continued "Part of the problem with drug allergies is how people define them. A lot of people define drug allergies as anything bad that happens from a drug, so when codeine makes them nauseated, they'll say they're allergic to it, when it's just an expected side effect. When it comes to true allergies, it's defined more narrowly. It's making IGE antibodies to that drug. There are not many that we really understand well or that have been identified that you make IGE antibodies to. Most drug reactions are not true allergies, and we don't really know what causes most of them. It's a very confusing area."
In her own practice, Marquardt treats all types of allergies; like other allergists, the spectrum of severity can be extreme. "I had a patient who had a horrible allergy to bee stings. Bee-sting allergies are tough anyway, because to desensitize people to them, you basically give them shots of bee venom. That's very potent stuff. Even though the desensitization protocol is pretty straightforward, you're basically stinging them with a bee every time you see them! Ultimately, you'll give them a shot with two stings' worth. Well, I saw this woman back in the '80s, and she had tried three times before to be desensitized, and as she would move on, she would have horrible reactions. I had a lot of trepidation about seeing her anyway, but she was sure that if she ever got stung she would die. It wasn't clear to me if I would kill her first or if she would go out and take her chances in the world. I was very, very gingerly moving up on the protocol [increasing the dosage of venom], and she would have reactions, but they weren't that bad. But one time I gave her a shot and within just a minute, she slumped against the wall and said, 'My head is going to explode.' She was very red. She was having anaphylactic shock, and it was very scary. So we gave her some epinephrine, and she got better pretty fast. Then I gave her some antihistamines. I was kind of scared to see her, and I decided that it would be better to give her her own adrenaline, or we might kill her before the bees would!"
Carrying one's own adrenaline to shoot in the case of a reaction -- the "Epi-pen Kit" -- is a common necessity for people with severe allergies. "Pretty much everyone who's had what sounds like anaphylaxis gets an Epi-pen. If you know you're allergic to shrimp or a food or bee stings -- any people with the potential to have anaphylactic shock will get one. There's also exercise-induced anaphylaxis and drug-induced. Mostly things you think you could avoid. It can't hurt to have one. I keep one in my backpack -- not for myself, but for whoever may need it."
Although the progress in new allergy treatments has been slow, Marquardt is confident that there are innovations and breakthroughs yet to come. "We'll have to see.

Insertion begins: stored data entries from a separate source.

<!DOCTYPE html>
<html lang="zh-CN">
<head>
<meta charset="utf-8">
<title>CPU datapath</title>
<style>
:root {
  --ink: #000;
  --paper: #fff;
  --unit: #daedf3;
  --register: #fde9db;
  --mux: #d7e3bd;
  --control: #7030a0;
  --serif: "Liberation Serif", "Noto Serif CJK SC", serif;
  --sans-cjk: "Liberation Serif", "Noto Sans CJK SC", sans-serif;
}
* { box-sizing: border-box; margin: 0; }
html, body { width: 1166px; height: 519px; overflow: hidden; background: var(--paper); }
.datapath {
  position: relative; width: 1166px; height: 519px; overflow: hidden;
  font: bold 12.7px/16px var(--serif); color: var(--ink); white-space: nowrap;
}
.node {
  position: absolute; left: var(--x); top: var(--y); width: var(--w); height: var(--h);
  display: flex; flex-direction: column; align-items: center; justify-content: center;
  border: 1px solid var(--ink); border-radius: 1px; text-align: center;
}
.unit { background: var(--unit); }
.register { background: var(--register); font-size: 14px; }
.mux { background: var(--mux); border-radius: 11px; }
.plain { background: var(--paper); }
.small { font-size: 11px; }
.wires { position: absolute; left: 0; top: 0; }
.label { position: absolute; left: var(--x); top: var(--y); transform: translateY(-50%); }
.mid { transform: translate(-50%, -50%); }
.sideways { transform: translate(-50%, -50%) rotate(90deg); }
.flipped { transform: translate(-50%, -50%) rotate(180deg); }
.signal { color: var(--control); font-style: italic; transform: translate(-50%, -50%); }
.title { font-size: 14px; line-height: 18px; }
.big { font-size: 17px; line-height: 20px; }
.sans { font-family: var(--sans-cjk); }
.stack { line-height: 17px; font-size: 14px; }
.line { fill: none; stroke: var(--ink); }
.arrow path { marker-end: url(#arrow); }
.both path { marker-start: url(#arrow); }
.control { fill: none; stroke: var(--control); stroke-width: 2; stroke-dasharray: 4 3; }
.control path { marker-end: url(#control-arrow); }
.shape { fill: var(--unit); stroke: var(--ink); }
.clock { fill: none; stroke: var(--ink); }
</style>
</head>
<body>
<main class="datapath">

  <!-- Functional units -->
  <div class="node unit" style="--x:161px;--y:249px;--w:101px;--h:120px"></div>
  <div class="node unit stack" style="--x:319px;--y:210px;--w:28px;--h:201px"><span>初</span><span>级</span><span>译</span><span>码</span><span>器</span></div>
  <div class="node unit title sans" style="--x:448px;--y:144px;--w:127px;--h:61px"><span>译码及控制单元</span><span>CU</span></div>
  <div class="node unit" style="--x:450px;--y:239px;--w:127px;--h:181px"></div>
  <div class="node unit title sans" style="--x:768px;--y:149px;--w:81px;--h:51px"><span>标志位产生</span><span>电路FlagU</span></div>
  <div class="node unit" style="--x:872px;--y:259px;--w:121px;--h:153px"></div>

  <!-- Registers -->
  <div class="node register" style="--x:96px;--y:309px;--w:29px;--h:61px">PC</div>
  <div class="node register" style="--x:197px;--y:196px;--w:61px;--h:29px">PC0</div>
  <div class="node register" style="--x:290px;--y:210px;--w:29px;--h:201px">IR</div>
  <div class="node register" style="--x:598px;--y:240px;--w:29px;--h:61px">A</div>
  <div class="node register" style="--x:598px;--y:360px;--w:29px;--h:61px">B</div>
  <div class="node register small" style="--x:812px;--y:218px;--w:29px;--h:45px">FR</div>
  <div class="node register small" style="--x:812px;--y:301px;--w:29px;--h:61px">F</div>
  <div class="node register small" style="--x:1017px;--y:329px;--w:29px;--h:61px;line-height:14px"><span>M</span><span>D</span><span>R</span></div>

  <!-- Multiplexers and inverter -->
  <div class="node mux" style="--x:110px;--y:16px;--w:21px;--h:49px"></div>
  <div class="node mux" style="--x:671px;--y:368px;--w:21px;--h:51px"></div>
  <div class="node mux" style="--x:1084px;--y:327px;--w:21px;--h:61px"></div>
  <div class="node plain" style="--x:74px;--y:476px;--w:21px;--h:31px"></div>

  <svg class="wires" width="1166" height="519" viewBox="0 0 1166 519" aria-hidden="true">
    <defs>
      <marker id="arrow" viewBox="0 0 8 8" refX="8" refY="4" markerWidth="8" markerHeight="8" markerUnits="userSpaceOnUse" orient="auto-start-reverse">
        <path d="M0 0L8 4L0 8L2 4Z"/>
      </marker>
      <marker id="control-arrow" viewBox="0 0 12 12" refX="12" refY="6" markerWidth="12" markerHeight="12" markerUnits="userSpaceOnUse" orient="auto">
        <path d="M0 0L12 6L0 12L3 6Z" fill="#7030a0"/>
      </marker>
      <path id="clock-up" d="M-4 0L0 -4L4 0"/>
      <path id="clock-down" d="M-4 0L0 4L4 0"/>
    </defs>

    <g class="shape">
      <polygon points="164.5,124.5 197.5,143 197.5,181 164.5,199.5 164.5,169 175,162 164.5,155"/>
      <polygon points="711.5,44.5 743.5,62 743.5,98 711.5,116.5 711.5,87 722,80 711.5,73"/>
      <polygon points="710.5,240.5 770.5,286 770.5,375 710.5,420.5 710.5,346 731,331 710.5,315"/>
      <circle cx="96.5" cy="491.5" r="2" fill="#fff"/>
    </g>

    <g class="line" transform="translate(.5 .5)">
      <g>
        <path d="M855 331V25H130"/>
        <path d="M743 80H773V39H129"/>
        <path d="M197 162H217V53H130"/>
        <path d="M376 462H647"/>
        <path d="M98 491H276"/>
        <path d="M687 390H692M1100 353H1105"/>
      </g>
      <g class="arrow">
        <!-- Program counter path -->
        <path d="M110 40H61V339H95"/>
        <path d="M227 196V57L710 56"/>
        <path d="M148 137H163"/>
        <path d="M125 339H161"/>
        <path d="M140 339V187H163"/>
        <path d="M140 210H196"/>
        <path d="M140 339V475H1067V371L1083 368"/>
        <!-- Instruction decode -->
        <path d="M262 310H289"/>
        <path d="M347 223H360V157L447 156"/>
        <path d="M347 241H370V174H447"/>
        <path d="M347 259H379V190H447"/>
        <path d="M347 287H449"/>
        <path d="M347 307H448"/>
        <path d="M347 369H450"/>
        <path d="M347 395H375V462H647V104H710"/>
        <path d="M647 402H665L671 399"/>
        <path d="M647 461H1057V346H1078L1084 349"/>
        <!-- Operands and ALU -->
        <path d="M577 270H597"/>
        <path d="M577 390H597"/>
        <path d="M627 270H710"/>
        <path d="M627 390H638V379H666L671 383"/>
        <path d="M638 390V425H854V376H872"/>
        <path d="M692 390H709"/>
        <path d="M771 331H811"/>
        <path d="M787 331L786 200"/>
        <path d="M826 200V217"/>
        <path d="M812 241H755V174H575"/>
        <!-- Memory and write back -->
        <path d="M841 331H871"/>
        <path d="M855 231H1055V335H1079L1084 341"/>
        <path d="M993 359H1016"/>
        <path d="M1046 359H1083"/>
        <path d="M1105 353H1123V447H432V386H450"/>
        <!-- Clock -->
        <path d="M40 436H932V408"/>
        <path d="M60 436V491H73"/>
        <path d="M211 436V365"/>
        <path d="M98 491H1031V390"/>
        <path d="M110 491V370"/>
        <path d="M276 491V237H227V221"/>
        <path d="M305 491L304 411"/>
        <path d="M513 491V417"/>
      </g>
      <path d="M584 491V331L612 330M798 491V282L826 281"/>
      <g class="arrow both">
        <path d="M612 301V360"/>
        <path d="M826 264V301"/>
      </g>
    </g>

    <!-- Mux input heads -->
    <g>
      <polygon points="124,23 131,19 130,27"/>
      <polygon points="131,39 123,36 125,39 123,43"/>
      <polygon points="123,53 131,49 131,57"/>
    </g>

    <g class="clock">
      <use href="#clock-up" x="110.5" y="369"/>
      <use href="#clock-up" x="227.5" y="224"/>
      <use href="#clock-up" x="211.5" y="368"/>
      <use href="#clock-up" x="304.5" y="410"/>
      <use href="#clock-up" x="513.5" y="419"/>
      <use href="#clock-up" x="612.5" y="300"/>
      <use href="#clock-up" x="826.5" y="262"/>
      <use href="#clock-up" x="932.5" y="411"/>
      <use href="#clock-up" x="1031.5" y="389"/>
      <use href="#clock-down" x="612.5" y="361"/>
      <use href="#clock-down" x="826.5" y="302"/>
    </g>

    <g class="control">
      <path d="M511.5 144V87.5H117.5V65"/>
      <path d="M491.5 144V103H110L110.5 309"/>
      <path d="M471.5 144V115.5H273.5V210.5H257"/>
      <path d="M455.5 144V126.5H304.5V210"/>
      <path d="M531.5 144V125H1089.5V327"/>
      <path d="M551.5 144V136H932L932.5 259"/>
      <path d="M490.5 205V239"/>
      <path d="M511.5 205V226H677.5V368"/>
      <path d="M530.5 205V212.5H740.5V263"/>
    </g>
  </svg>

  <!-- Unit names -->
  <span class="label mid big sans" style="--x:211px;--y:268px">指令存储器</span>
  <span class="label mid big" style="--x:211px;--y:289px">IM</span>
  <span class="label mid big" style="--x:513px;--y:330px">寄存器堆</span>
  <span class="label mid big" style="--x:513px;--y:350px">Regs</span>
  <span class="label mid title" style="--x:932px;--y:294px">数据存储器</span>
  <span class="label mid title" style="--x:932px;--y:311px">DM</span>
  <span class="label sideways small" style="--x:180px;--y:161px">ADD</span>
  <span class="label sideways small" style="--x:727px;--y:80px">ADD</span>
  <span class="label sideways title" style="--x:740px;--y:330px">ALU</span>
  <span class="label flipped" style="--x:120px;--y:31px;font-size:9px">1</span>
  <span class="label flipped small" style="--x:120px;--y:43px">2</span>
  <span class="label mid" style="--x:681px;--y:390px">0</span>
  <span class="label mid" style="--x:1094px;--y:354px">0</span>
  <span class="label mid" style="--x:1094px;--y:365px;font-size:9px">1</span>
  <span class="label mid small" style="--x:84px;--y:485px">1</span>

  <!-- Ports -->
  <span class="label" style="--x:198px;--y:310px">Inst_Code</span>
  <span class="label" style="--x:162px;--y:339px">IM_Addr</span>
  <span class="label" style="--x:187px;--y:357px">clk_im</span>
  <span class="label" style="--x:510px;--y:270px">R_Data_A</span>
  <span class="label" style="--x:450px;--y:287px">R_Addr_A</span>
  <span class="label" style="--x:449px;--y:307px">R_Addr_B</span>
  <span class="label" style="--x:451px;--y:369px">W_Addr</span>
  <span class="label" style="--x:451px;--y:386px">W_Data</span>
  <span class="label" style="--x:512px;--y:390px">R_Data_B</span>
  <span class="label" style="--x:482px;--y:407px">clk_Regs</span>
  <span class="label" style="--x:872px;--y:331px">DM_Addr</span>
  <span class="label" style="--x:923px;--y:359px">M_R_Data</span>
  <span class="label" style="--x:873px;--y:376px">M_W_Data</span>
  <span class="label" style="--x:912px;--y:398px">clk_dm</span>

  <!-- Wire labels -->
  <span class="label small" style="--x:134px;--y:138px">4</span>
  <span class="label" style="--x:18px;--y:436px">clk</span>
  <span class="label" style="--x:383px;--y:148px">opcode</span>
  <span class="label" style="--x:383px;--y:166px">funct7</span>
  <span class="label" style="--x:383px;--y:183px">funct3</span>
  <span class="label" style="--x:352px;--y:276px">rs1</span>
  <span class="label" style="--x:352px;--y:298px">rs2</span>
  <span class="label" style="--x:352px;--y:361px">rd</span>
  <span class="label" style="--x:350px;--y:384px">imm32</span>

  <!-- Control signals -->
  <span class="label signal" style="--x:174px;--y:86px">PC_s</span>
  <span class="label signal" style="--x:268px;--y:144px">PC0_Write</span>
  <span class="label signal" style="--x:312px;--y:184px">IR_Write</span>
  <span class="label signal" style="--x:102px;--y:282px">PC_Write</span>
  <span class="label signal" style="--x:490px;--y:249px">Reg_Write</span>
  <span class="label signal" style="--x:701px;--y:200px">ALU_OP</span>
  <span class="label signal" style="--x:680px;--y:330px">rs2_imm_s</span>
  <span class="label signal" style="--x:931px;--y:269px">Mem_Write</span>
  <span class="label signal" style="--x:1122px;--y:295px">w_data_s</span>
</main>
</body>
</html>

They will come up with a better drug after this one [anti-IGE] comes out. The concept of DNA vaccines is exciting too. They're actually working on that here at UCSD. This involves trying to alter your immune response and skew immune responses away from allergies by vaccinating people with certain types of DNA. It's a new concept being used in a lot of different diseases, but allergy is one that seems to be amenable to it."